What you need to do
Which lines have the string "visibility"? Copy all of them from the entries below.

##### Supplied data #####

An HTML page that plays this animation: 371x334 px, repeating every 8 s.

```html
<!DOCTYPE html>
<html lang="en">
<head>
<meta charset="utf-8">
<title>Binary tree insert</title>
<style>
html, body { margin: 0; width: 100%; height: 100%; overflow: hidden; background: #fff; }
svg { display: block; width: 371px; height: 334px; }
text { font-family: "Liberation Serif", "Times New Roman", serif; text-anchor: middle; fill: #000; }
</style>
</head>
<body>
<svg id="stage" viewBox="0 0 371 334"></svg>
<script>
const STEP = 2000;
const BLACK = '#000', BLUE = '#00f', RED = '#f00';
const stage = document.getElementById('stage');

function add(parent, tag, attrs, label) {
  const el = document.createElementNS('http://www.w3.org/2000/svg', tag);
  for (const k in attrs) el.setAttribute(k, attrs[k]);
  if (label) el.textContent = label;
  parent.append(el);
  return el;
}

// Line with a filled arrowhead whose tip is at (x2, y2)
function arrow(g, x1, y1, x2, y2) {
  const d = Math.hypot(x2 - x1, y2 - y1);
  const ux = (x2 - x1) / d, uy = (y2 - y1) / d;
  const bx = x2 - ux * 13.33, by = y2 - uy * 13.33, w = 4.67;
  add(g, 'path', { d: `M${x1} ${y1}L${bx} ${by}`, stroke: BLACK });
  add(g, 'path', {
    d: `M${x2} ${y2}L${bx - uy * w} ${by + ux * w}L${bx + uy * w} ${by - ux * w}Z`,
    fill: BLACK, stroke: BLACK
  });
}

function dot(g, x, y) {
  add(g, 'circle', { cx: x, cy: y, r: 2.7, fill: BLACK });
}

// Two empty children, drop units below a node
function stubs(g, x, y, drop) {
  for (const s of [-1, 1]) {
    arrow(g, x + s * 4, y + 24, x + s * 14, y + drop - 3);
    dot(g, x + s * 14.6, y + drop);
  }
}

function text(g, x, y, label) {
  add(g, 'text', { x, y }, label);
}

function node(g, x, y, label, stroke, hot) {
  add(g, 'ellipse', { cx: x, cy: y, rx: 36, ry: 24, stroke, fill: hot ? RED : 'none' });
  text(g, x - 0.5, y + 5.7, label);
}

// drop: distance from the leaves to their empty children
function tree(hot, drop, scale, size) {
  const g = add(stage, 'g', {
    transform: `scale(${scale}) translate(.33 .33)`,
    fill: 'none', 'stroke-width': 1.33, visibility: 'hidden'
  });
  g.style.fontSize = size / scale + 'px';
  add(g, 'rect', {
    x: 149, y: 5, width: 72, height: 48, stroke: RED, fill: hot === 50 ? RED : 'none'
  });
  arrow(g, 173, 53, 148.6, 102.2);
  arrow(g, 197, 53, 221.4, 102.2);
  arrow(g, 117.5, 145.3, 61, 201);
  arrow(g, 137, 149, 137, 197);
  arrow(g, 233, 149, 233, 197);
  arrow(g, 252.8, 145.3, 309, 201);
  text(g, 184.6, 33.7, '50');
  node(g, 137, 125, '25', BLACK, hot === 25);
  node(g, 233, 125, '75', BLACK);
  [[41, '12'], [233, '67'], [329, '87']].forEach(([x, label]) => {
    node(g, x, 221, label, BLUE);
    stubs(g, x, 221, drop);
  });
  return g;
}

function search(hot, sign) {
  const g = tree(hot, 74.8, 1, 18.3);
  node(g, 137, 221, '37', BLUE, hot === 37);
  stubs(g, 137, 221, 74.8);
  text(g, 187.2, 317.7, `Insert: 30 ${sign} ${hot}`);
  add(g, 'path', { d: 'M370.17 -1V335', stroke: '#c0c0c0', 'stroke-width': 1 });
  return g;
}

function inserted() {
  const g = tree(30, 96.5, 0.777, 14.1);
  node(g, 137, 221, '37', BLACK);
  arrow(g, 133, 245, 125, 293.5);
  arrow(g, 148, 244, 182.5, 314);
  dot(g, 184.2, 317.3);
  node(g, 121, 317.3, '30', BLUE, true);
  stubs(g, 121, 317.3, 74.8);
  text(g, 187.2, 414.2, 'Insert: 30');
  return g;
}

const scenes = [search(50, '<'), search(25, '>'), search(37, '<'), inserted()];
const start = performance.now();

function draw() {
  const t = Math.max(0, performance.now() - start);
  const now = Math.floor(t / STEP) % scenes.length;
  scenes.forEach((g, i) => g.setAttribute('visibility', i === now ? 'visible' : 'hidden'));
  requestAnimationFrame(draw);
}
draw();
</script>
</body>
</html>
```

#####

Output below
    fill: 'none', 'stroke-width': 1.33, visibility: 'hidden'
  scenes.forEach((g, i) => g.setAttribute('visibility', i === now ? 'visible' : 'hidden'));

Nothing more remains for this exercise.